## ASSIGNMENT:
Print every record below exactly, minus the pictures.

(Document images with source code)
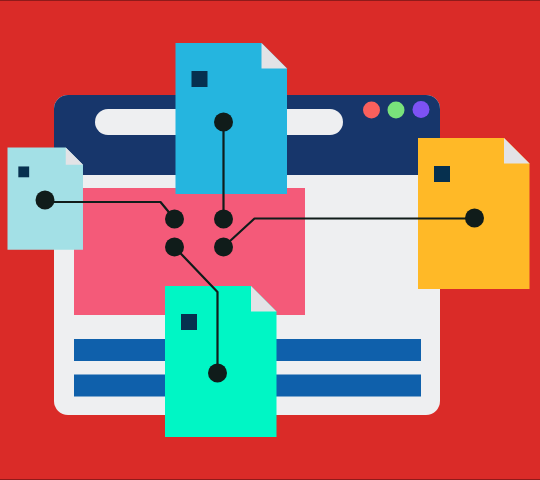
<!DOCTYPE html>
<html lang="en">
<head>
<meta charset="utf-8">
<title>Documents linked to a browser window</title>
<style>
:root {
  --red: #da2b28;
  --edge: #8f1a1a;
  --navy: #17366b;
  --paper: #eeeff1;
  --pink: #f45a79;
  --blue: #0f60ab;
  --sky: #25b5df;
  --ice: #a3e0e6;
  --amber: #ffb927;
  --mint: #00f6c5;
  --fold: #e3e3e6;
  --badge: #06304f;
  --ink: #101c1a;
}
html, body { margin: 0; overflow: hidden; background: var(--red); }
.canvas { display: block; width: 540px; height: 480px; }
.backdrop { fill: var(--red); }
.edge { fill: var(--edge); }
.window, .address-bar { fill: var(--paper); }
.title-bar { fill: var(--navy); }
.hero { fill: var(--pink); }
.text-bar { fill: var(--blue); }
.fold { fill: var(--fold); }
.badge { fill: var(--badge); }
.sky { fill: var(--sky); }
.ice { fill: var(--ice); }
.amber { fill: var(--amber); }
.mint { fill: var(--mint); }
.wires { fill: none; stroke: var(--ink); stroke-width: 2.2; stroke-linejoin: round; }
.nodes { fill: var(--ink); }
</style>
</head>
<body>
<svg class="canvas" viewBox="0 0 540 480" role="img" aria-label="Four documents connected by lines to a browser window">
  <defs>
    <clipPath id="window-shape"><rect x="54" y="95" width="386" height="320" rx="14"/></clipPath>
    <g id="document">
      <path d="M0 0H86L111.500 25.500V151H0Z"/>
      <path class="fold" d="M86 0L111.500 25.500H86Z"/>
      <rect class="badge" x="16" y="28" width="16" height="16"/>
    </g>
  </defs>

  <rect class="backdrop" width="540" height="480"/>
  <rect class="edge" width="540" height="1"/>
  <rect class="edge" y="479" width="540" height="1"/>

  <g id="browser" clip-path="url(#window-shape)">
    <rect class="window" x="54" y="95" width="386" height="320"/>
    <rect class="title-bar" x="54" y="95" width="386" height="80"/>
    <rect class="address-bar" x="95" y="109" width="248" height="26" rx="13"/>
    <circle cx="371.500" cy="110" r="8.500" fill="#fa605c"/>
    <circle cx="396" cy="110" r="8.500" fill="#79e27b"/>
    <circle cx="421" cy="109.500" r="8.500" fill="#7d52f4"/>
    <rect class="hero" x="74" y="188" width="231" height="127"/>
    <rect class="text-bar" x="74" y="339" width="347" height="22"/>
    <rect class="text-bar" x="74" y="374.500" width="347" height="22"/>
  </g>

  <g id="documents">
    <use class="sky" href="#document" x="175.500" y="43"/>
    <use class="amber" href="#document" x="418" y="138"/>
    <use class="mint" href="#document" x="165" y="286"/>
    <use class="ice" href="#document" transform="translate(7.500 147.500) scale(.677)"/>
  </g>

  <g id="connections">
    <g class="wires">
      <path d="M223.500 122V219"/>
      <path d="M45 202H160.500L174.500 219"/>
      <path d="M474.500 218.500H254.500L223.500 247"/>
      <path d="M174.500 247L217.500 292V373"/>
    </g>
    <g class="nodes">
      <circle cx="223.500" cy="122" r="9.500"/>
      <circle cx="45" cy="200" r="9.500"/>
      <circle cx="474.500" cy="218" r="9.500"/>
      <circle cx="217.500" cy="373" r="9.500"/>
      <circle cx="174.500" cy="219" r="9.500"/>
      <circle cx="223.500" cy="219" r="9.500"/>
      <circle cx="174.500" cy="247" r="9.500"/>
      <circle cx="223.500" cy="247" r="9.500"/>
    </g>
  </g>
</svg>
</body>
</html>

## ANSWER SPACE:
<!DOCTYPE html>
<html lang="en">
<head>
<meta charset="utf-8">
<title>Documents linked to a browser window</title>
<style>
:root {
  --red: #da2b28;
  --edge: #8f1a1a;
  --navy: #17366b;
  --paper: #eeeff1;
  --pink: #f45a79;
  --blue: #0f60ab;
  --sky: #25b5df;
  --ice: #a3e0e6;
  --amber: #ffb927;
  --mint: #00f6c5;
  --fold: #e3e3e6;
  --badge: #06304f;
  --ink: #101c1a;
}
html, body { margin: 0; overflow: hidden; background: var(--red); }
.canvas { display: block; width: 540px; height: 480px; }
.backdrop { fill: var(--red); }
.edge { fill: var(--edge); }
.window, .address-bar { fill: var(--paper); }
.title-bar { fill: var(--navy); }
.hero { fill: var(--pink); }
.text-bar { fill: var(--blue); }
.fold { fill: var(--fold); }
.badge { fill: var(--badge); }
.sky { fill: var(--sky); }
.ice { fill: var(--ice); }
.amber { fill: var(--amber); }
.mint { fill: var(--mint); }
.wires { fill: none; stroke: var(--ink); stroke-width: 2.2; stroke-linejoin: round; }
.nodes { fill: var(--ink); }
</style>
</head>
<body>
<svg class="canvas" viewBox="0 0 540 480" role="img" aria-label="Four documents connected by lines to a browser window">
  <defs>
    <clipPath id="window-shape"><rect x="54" y="95" width="386" height="320" rx="14"/></clipPath>
    <g id="document">
      <path d="M0 0H86L111.500 25.500V151H0Z"/>
      <path class="fold" d="M86 0L111.500 25.500H86Z"/>
      <rect class="badge" x="16" y="28" width="16" height="16"/>
    </g>
  </defs>

  <rect class="backdrop" width="540" height="480"/>
  <rect class="edge" width="540" height="1"/>
  <rect class="edge" y="479" width="540" height="1"/>

  <g id="browser" clip-path="url(#window-shape)">
    <rect class="window" x="54" y="95" width="386" height="320"/>
    <rect class="title-bar" x="54" y="95" width="386" height="80"/>
    <rect class="address-bar" x="95" y="109" width="248" height="26" rx="13"/>
    <circle cx="371.500" cy="110" r="8.500" fill="#fa605c"/>
    <circle cx="396" cy="110" r="8.500" fill="#79e27b"/>
    <circle cx="421" cy="109.500" r="8.500" fill="#7d52f4"/>
    <rect class="hero" x="74" y="188" width="231" height="127"/>
    <rect class="text-bar" x="74" y="339" width="347" height="22"/>
    <rect class="text-bar" x="74" y="374.500" width="347" height="22"/>
  </g>

  <g id="documents">
    <use class="sky" href="#document" x="175.500" y="43"/>
    <use class="amber" href="#document" x="418" y="138"/>
    <use class="mint" href="#document" x="165" y="286"/>
    <use class="ice" href="#document" transform="translate(7.500 147.500) scale(.677)"/>
  </g>

  <g id="connections">
    <g class="wires">
      <path d="M223.500 122V219"/>
      <path d="M45 202H160.500L174.500 219"/>
      <path d="M474.500 218.500H254.500L223.500 247"/>
      <path d="M174.500 247L217.500 292V373"/>
    </g>
    <g class="nodes">
      <circle cx="223.500" cy="122" r="9.500"/>
      <circle cx="45" cy="200" r="9.500"/>
      <circle cx="474.500" cy="218" r="9.500"/>
      <circle cx="217.500" cy="373" r="9.500"/>
      <circle cx="174.500" cy="219" r="9.500"/>
      <circle cx="223.500" cy="219" r="9.500"/>
      <circle cx="174.500" cy="247" r="9.500"/>
      <circle cx="223.500" cy="247" r="9.500"/>
    </g>
  </g>
</svg>
</body>
</html>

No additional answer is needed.